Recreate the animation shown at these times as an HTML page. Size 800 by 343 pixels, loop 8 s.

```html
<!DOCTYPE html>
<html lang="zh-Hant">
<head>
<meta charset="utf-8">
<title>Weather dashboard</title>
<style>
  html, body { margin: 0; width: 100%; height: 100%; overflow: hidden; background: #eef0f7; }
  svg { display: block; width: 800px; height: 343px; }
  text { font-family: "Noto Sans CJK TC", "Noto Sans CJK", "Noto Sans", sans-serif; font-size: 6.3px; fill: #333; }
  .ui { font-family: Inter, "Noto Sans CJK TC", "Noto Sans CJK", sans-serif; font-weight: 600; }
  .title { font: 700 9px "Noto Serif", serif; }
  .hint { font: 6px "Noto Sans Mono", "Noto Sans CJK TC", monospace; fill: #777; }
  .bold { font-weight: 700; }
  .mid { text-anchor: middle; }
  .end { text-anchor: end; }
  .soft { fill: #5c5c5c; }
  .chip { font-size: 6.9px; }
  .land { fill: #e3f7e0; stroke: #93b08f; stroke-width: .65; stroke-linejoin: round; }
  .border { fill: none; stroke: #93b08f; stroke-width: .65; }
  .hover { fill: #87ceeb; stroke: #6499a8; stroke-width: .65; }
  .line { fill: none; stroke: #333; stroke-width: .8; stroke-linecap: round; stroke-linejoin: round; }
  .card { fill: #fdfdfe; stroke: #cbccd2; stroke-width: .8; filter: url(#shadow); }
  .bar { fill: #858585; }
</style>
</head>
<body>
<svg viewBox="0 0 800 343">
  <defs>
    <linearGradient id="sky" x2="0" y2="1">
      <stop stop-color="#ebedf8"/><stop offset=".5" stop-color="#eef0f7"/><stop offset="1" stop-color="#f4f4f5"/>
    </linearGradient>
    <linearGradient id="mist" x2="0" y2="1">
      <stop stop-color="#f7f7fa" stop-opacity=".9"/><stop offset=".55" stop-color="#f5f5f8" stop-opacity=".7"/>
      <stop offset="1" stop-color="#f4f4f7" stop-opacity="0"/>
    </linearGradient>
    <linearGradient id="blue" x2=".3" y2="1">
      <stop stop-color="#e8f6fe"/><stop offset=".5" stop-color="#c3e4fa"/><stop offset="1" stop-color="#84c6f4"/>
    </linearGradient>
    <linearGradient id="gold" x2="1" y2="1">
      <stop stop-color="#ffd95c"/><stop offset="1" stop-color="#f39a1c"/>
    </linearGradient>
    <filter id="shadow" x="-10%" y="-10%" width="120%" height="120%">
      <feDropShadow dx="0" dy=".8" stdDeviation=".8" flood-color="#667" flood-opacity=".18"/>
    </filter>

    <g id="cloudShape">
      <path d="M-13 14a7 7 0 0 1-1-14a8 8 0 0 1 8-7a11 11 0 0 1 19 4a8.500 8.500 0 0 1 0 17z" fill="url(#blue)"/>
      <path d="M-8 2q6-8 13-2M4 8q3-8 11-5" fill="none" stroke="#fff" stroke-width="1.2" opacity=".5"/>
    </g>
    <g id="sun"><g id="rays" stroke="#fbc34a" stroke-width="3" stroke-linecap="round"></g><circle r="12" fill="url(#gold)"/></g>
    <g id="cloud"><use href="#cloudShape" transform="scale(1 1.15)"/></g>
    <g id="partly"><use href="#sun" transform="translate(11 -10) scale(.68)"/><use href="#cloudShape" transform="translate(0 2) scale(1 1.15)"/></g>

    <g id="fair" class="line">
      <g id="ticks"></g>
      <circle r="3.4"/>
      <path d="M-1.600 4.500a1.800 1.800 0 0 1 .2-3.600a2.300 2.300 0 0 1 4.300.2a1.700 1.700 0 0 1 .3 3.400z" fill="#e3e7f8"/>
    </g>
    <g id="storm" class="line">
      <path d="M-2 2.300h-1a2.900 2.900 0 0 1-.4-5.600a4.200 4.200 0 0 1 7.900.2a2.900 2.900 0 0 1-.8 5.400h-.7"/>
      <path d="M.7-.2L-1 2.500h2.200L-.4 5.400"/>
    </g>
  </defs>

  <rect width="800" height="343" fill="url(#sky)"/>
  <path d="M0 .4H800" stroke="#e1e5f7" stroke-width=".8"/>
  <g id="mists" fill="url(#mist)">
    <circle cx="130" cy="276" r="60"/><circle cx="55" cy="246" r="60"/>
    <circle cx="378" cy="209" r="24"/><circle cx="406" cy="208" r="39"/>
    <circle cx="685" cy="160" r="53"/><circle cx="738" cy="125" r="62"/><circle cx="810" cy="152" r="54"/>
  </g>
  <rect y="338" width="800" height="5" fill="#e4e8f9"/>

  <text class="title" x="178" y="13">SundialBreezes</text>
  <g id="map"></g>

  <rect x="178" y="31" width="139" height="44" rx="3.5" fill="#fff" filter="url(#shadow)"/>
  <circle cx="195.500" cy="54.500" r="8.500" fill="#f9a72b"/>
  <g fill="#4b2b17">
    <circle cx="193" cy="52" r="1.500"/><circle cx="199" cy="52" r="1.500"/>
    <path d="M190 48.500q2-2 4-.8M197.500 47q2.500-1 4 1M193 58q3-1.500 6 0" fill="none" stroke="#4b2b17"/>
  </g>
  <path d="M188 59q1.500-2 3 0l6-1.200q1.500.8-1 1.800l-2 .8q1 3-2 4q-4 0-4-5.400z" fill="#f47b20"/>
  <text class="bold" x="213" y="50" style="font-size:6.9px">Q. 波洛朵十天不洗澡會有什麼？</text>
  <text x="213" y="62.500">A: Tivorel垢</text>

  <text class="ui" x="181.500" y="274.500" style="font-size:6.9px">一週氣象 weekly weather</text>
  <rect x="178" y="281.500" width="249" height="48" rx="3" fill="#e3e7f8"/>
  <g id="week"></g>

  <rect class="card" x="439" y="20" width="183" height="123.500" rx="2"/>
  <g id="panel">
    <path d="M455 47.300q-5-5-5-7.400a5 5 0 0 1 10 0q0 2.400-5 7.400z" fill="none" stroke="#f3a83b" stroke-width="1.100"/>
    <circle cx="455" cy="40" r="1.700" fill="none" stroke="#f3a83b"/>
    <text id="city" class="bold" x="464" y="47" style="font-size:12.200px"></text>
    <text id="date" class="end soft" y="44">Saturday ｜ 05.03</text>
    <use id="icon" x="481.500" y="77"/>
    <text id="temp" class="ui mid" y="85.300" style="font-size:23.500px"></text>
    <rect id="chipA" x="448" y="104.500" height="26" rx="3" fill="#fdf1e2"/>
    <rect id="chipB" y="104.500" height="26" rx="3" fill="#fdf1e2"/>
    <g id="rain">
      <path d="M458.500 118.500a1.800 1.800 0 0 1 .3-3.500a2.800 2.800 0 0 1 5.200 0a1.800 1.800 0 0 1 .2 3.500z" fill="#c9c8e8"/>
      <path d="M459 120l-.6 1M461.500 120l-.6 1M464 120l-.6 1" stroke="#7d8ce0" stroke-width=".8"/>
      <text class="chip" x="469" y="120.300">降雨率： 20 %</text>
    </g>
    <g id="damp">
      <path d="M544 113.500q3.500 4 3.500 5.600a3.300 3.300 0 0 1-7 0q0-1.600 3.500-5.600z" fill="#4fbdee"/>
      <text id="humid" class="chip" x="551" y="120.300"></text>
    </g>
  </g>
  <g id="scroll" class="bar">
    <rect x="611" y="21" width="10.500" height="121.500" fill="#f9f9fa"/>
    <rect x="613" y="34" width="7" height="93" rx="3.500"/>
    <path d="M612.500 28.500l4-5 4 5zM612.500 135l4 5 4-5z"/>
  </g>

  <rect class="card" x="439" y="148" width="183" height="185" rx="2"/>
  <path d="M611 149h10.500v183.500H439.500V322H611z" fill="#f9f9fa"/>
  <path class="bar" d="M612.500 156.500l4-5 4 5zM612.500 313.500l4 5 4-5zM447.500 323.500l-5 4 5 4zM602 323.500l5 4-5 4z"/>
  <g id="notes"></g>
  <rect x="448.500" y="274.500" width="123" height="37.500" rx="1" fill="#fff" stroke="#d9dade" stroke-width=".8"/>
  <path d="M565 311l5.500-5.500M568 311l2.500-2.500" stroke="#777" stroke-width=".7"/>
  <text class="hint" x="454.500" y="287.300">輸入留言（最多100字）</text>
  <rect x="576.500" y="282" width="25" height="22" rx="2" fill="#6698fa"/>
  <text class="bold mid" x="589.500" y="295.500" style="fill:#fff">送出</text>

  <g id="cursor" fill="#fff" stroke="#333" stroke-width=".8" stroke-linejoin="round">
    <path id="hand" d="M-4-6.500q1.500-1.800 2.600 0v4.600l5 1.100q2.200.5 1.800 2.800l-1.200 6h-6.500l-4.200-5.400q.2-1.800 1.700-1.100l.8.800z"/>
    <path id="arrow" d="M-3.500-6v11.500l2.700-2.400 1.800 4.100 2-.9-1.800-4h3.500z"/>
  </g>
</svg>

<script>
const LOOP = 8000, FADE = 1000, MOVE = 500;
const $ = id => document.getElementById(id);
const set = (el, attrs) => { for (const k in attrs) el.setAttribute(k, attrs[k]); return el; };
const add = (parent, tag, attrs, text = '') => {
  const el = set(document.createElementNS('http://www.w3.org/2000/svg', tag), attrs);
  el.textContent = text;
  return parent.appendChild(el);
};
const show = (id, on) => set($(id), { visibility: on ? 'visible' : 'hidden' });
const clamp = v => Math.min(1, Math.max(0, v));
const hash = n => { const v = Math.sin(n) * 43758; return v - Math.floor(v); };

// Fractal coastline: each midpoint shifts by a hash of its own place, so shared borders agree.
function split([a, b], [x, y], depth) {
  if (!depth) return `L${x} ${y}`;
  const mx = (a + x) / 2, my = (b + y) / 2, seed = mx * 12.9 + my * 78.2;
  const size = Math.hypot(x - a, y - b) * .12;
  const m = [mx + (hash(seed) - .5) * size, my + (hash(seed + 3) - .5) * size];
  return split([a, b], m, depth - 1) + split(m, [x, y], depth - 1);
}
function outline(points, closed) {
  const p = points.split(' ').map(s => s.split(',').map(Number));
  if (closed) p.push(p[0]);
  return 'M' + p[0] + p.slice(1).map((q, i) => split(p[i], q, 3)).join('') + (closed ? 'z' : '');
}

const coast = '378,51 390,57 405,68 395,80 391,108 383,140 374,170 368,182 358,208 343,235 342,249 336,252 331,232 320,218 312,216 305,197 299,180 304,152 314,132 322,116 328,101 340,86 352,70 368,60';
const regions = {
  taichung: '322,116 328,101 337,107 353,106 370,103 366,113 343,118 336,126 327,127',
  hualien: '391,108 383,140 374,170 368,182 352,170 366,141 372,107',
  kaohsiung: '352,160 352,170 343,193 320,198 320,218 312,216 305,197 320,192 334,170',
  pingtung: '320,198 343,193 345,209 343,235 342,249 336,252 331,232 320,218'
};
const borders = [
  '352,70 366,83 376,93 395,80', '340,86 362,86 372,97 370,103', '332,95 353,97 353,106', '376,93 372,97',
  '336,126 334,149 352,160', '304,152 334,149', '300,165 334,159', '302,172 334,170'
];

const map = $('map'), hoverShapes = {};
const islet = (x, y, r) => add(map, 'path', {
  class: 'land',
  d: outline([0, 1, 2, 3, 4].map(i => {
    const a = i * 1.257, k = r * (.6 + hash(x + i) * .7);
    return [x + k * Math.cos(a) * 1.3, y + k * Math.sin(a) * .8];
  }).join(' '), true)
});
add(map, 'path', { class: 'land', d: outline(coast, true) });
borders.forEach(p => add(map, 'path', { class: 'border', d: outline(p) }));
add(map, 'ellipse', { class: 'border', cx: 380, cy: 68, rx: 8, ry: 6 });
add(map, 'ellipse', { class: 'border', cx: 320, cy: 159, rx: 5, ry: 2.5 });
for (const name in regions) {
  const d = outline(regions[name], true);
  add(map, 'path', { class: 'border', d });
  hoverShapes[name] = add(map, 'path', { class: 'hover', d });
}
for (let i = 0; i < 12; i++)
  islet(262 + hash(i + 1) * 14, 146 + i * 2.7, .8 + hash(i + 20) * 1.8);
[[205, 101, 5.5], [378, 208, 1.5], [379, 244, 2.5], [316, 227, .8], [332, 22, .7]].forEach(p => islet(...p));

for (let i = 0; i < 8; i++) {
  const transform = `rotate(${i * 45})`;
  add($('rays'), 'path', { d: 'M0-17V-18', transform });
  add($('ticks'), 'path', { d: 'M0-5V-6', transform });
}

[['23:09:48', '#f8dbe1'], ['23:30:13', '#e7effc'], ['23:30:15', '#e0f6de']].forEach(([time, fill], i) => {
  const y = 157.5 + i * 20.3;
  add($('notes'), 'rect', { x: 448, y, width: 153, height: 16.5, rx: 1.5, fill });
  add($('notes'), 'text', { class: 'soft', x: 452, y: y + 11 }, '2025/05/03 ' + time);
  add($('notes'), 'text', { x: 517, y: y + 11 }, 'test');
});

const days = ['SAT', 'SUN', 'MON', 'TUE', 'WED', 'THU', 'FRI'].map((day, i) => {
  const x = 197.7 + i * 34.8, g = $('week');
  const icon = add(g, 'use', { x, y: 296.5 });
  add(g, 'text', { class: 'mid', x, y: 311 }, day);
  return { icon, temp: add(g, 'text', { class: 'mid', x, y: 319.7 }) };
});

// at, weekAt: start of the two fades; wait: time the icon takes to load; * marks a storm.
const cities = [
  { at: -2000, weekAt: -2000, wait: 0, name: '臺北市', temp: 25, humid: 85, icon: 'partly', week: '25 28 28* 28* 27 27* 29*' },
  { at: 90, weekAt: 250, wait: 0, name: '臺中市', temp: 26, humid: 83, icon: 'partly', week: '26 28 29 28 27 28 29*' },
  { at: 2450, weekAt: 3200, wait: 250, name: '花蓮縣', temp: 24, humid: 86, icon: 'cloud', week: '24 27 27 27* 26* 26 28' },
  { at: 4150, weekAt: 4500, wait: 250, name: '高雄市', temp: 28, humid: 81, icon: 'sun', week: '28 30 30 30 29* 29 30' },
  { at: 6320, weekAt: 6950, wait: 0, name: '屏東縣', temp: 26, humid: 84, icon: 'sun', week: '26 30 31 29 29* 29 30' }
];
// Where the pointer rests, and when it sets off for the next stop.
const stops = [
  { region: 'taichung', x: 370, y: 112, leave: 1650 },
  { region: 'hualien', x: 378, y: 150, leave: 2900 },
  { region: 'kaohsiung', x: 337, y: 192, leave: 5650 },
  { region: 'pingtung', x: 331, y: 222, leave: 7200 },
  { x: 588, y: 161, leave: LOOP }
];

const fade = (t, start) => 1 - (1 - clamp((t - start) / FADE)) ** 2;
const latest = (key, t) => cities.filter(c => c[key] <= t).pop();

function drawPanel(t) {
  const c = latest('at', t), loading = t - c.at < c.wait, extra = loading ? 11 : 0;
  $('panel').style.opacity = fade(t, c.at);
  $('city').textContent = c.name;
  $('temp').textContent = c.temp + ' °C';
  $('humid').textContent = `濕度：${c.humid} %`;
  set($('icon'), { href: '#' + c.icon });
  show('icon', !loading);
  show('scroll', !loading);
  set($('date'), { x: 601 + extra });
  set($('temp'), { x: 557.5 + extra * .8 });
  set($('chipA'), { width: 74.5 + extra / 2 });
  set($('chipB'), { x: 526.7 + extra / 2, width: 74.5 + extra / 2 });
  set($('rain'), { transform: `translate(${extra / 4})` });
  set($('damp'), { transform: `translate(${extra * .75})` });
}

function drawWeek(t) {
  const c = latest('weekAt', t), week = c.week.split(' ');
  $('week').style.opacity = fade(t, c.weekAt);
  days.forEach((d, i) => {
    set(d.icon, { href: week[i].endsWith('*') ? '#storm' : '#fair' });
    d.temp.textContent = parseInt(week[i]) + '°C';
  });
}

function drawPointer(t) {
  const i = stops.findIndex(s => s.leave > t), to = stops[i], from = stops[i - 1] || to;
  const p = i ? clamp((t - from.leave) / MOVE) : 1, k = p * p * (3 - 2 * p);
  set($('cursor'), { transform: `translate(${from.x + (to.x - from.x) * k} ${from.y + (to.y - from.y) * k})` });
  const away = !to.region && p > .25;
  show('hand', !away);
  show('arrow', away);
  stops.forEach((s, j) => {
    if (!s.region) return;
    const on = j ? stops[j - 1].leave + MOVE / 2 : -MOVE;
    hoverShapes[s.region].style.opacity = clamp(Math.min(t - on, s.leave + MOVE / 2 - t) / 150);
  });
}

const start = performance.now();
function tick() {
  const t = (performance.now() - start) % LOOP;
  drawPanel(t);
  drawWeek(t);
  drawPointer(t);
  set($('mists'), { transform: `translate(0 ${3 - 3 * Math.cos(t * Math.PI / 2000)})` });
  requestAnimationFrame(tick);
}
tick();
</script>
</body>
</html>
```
########################################
→ **The problem**: Wherever the string "title" occurs in the listing, return the line it sits on.

→ **Task solution**:
<title>Weather dashboard</title>
  .title { font: 700 9px "Noto Serif", serif; }
  <text class="title" x="178" y="13">SundialBreezes</text>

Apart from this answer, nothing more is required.